September 3 2012
In Peru interactive learning is not just about computers
Thanks the rapid development and affordability of satellite technology, the world’s most remote and impoverished regions have access to TV. But access to technology alone does not always equate to greater levels of learning, especially in homes where the TV is bigger than the bookcase. For children in a deprived district of Lima, state of the art technology has inspired love of reading and writing.
03/09/2012 - When Kiana Basilio recently came first in a Ministry of Education reading contest for under-12s, those around her knew that it came about from her inquisitive nature and addiction to reading that has been nurtured over time. Access to quality education was one of several obstacles faced by Kiana’s family who live in Carabayllo in northern Lima.
Literacy helps strengthen families in Peru © S. Preisch
Addressing issues of survival
Basic literacy rates are relatively high in Peru where UNESCO has estimated that one-in-seven people live below the poverty line. Those who cannot read or write are more often among migrants from rural areas who seek a better life in the city. Many end up as single parents, rearing large families living in one or two rooms with little or no sanitation. At the mercy of exploitative employers in the informal economy, women occasionally find employment as domestic help while men vie for construction work. Many of such families become dysfunctional. The unemployed are particularly vulnerable to extreme poverty. Single parents who find a job are often forced to leave their children unattended over long periods. Addressing issues of day-to-day survival means that children’s literacy is often overlooked by parents who rarely get to discover how it can open doors to a better life.
Behind the doors at the SOS Social Centre in the Carabayllo suburb of Lima, teacher Cynthia Camacho and her colleagues provide a range of supports to strengthen such families. “Children go crazy here every week,” she says. “One reason behind this is the innovative approach to learning that has been developed over several years at our 17 child-minding programmes in deprived districts. Alone, in Los Diamantes, 75 children are more interested in reading and have become more creative and imaginative” she proudly boasts. The reason was not just an investment in computers and state of the art interactive software. Nor was not the time and money spent on providing certified computer training to community teachers. The success of the interactive learning programme is primarily based on the team’s fundamental understanding of the various educational needs of young children, in an age where writing, reading and computer literacy form the basis to quality education.
Interactive learning achieving results @SOS Archives
Bringing literacy to a modern dimension
With a computer mouse in hand Rocia (8), is entranced as she navigates her way through a colourful jungle in search of the answer to a mathematics question. “Yes!” she cheers as on achieving a result. “With the computer, I can do my homework faster, and it is fun,” says the smiling member of the Big Siblings Programme. Meanwhile, her friend at the adjacent computer terminal perfects her Spanish as she interacts with a cartoon character. As part of a highly successful story writing competition organised by the SOS Social Centre Carabayllo in December 2011, hundreds of children interacted with their computers to write their own unique fairy-tales.

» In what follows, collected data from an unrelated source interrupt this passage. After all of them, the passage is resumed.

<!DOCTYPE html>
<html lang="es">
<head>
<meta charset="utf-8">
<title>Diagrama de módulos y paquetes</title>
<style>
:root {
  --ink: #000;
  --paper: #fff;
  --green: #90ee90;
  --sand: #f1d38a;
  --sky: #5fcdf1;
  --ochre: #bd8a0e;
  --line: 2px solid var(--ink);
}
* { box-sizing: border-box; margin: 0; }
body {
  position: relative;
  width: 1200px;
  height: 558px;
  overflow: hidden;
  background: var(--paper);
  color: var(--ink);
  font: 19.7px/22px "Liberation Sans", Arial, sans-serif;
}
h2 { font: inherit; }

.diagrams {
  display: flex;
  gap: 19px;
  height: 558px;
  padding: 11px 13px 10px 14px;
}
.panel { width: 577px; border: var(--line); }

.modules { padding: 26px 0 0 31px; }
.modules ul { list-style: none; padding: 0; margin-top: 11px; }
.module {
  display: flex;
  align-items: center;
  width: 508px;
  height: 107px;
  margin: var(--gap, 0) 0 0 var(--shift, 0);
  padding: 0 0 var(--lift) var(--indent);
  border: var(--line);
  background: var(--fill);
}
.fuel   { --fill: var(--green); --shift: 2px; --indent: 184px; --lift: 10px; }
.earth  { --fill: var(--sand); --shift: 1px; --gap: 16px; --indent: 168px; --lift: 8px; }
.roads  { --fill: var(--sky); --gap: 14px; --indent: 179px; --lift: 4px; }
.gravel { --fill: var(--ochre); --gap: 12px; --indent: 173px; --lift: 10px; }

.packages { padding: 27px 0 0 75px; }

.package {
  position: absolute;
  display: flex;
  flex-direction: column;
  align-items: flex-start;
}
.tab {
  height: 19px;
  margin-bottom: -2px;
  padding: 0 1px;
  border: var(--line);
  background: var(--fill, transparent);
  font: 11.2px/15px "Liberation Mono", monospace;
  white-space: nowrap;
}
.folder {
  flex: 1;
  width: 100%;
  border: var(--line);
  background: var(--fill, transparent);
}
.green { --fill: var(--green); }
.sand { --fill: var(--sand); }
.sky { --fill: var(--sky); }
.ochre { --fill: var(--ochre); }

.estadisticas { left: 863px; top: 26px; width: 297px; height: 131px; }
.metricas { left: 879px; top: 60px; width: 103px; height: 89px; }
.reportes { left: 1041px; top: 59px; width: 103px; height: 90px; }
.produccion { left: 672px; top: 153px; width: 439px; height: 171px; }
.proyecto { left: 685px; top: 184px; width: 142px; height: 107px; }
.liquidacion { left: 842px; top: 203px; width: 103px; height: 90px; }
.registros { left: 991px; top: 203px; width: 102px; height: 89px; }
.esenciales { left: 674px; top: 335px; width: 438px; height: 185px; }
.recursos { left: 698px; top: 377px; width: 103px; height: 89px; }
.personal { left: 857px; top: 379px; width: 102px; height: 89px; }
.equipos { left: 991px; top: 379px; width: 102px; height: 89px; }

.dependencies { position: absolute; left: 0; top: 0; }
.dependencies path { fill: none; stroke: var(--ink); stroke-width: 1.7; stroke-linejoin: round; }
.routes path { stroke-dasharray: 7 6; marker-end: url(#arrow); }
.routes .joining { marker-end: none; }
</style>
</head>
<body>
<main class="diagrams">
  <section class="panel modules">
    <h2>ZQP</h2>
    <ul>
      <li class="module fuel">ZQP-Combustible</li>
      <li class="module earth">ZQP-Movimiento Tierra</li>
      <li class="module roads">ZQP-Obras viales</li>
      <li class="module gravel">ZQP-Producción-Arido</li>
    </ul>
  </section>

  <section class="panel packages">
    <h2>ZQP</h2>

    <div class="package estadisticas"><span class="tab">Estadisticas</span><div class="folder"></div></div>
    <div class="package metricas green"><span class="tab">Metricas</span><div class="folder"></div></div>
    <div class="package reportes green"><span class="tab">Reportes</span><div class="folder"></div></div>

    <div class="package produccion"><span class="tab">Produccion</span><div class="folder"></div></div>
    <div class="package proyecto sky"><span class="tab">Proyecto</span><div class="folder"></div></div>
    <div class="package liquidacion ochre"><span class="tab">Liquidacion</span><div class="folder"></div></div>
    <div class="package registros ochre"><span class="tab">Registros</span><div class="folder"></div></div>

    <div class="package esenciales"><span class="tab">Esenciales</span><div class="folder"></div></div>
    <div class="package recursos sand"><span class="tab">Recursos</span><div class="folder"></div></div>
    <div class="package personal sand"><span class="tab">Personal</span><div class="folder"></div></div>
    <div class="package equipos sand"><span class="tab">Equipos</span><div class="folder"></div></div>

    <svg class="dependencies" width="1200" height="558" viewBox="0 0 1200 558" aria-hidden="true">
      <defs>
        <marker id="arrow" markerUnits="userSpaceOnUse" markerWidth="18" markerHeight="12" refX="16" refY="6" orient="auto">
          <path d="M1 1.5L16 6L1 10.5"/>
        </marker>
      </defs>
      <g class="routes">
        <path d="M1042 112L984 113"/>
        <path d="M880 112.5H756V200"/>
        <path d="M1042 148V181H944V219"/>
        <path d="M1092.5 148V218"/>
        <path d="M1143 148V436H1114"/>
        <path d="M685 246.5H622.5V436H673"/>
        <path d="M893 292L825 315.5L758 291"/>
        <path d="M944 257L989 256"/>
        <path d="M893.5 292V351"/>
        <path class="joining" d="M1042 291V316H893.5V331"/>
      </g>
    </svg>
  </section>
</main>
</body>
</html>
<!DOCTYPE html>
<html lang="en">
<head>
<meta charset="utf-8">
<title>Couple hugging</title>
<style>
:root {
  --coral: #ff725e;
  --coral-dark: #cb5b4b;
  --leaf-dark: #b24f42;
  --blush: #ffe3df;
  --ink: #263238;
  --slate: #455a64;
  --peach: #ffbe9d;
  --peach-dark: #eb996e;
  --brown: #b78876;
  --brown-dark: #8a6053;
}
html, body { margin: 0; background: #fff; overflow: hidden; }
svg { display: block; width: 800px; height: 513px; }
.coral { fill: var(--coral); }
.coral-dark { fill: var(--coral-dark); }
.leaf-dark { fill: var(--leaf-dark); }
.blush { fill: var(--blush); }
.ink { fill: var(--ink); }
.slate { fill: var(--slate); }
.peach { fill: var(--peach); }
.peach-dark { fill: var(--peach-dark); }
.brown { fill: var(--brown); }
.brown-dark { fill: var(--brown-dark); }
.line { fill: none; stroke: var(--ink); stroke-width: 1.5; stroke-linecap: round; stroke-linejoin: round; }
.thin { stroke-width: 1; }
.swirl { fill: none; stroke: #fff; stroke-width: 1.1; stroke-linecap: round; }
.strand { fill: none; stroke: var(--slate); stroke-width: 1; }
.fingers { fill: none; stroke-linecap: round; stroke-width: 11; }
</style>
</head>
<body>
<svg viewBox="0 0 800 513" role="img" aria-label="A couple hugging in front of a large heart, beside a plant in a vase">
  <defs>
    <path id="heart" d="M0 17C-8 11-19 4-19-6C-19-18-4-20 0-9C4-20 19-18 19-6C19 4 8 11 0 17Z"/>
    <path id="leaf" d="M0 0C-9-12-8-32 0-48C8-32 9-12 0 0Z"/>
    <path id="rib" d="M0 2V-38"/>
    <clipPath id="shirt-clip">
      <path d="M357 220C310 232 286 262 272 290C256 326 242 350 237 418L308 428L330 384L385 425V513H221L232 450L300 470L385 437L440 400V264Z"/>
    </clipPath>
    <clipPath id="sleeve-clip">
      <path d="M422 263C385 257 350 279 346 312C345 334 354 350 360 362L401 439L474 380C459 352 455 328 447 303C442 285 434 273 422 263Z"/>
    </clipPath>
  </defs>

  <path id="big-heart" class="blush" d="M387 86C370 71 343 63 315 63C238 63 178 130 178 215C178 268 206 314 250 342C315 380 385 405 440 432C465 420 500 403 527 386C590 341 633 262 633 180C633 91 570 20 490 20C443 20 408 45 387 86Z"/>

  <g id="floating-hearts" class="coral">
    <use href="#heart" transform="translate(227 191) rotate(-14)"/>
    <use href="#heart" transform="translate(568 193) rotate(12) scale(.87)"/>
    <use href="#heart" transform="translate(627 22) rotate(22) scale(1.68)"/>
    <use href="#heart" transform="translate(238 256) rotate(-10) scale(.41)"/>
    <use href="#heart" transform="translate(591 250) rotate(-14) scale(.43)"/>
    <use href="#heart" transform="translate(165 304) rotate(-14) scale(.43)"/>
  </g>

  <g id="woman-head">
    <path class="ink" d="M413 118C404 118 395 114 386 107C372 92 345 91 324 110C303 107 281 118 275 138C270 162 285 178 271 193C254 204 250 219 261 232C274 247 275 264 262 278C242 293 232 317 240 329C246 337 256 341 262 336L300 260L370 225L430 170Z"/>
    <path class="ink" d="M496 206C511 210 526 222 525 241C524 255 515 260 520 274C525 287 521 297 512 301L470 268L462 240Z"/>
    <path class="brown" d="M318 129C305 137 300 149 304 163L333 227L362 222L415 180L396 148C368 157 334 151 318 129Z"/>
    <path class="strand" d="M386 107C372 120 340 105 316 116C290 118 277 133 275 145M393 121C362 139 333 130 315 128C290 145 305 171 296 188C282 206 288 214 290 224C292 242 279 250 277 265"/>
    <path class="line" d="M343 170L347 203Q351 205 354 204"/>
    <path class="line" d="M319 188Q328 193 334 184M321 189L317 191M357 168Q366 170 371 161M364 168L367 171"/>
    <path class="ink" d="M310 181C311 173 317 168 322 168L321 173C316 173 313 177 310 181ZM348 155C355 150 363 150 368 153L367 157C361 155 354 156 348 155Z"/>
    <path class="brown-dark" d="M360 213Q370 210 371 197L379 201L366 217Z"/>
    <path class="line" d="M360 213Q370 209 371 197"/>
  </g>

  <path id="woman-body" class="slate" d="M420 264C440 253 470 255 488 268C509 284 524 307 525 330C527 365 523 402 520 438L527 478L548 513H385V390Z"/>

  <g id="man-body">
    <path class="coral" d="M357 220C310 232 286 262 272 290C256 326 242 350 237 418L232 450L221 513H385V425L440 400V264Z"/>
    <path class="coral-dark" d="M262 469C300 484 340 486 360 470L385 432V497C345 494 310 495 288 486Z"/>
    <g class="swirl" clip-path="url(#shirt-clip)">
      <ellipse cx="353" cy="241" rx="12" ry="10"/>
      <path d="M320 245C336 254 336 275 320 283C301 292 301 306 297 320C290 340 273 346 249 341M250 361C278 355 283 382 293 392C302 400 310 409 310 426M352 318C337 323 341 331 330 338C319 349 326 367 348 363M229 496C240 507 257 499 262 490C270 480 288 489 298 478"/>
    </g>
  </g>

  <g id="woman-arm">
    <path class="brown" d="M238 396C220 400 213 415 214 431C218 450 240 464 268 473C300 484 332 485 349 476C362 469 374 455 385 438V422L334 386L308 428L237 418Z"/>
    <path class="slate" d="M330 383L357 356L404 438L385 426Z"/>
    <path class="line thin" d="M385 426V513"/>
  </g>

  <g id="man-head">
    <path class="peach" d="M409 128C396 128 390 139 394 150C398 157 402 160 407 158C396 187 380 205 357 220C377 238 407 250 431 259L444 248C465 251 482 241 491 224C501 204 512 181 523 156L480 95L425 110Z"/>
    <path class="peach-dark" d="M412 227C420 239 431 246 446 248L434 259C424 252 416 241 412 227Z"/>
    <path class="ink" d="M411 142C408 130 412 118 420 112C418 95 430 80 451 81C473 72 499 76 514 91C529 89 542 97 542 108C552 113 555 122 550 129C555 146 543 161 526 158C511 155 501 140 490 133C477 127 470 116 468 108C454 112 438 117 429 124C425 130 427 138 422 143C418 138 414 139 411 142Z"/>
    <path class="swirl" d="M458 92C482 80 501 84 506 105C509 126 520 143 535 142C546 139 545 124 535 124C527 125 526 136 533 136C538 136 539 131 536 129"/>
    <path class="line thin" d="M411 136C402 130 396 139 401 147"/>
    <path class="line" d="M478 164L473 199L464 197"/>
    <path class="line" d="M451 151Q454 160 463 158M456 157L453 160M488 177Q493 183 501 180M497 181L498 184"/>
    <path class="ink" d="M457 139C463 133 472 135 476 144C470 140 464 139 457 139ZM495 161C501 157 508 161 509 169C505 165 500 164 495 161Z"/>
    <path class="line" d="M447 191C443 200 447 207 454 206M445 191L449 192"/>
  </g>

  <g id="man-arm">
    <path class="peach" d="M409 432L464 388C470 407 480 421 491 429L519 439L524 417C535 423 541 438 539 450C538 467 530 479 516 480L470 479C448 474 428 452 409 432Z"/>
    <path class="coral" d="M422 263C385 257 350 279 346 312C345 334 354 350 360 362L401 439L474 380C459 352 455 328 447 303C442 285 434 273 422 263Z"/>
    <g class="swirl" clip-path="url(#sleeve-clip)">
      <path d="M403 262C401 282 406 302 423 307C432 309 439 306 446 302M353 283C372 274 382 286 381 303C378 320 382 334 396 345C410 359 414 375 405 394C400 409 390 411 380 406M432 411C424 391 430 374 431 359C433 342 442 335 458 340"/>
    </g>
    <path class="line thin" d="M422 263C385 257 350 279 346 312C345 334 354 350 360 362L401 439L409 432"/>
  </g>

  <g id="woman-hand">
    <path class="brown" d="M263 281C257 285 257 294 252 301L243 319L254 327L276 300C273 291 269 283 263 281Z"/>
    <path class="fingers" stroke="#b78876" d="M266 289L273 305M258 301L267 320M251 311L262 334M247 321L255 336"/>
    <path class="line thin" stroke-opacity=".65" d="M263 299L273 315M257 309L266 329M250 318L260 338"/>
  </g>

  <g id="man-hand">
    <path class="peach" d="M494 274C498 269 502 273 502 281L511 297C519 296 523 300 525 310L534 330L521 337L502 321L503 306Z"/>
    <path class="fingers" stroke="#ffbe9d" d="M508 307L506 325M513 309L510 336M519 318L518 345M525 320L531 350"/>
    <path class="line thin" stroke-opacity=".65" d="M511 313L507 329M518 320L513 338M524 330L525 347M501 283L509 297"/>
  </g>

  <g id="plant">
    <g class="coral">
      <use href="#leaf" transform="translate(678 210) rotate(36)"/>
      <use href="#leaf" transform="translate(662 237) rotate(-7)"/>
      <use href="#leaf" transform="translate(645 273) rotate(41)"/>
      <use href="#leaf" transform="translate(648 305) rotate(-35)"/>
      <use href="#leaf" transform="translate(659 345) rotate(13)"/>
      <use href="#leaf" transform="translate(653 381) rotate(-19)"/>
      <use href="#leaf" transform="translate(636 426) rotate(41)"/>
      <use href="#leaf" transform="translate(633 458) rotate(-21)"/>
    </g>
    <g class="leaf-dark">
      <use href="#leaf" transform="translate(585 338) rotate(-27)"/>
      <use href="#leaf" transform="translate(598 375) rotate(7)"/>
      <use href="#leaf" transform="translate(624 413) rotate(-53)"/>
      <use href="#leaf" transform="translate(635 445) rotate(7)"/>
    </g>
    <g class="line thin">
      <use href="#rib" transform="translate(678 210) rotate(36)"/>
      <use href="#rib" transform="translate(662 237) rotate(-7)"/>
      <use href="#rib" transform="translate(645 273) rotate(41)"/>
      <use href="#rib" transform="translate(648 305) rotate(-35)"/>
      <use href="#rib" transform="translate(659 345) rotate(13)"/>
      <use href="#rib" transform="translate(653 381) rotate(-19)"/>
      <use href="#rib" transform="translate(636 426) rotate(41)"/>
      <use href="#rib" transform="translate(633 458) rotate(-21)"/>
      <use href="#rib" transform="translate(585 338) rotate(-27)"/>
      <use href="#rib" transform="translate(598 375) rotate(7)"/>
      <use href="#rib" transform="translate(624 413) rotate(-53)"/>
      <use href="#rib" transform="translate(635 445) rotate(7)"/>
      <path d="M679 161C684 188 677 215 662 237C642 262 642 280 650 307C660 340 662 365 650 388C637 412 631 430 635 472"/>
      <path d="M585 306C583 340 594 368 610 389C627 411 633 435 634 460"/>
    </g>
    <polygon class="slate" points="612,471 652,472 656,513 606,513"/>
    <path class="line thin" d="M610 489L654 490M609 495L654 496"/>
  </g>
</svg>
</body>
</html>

The theme was “the treasures of Peru”.
Reading workshops have been at the core of the child-minding service that has always nurtured a love of reading among children aged between three and 12-years-old. Each centre provides a comfortable atmosphere, conducive to reading where books are neatly arranged within arm’s reach of every child. This alone has significantly improved the school performance of 400 children who progress annually to the public education system. Those with learning difficulties have especially benefited from the approach.
In the Integral Interactive Education Project supported by HSBC, “we are able to offer quality education to our children. Furthermore, we use technology to help children develop their learning skills by means of virtual and play-based teaching software and reading modules. Their learning capacity and academic performance has improved”, says Victoria Hugo of SOS Social Centre Carabayllo. What the computers, software and certified training did was to bring literacy to a modern dimension. The chance of school dropout is decreased as children become literate at an early age, which enables them to progress through the public system. The little girl who won the reading contest has learned that technology is more than satellite TV. She now knows that interactive learning is not just about computers. She knows that it is the ideas and the ethos of her teachers that has given her and others the chance to read, write and explore in ways her deprived parents could only dream of.
Reading workshops nurturing a love of reading in Lima @ SOS Archives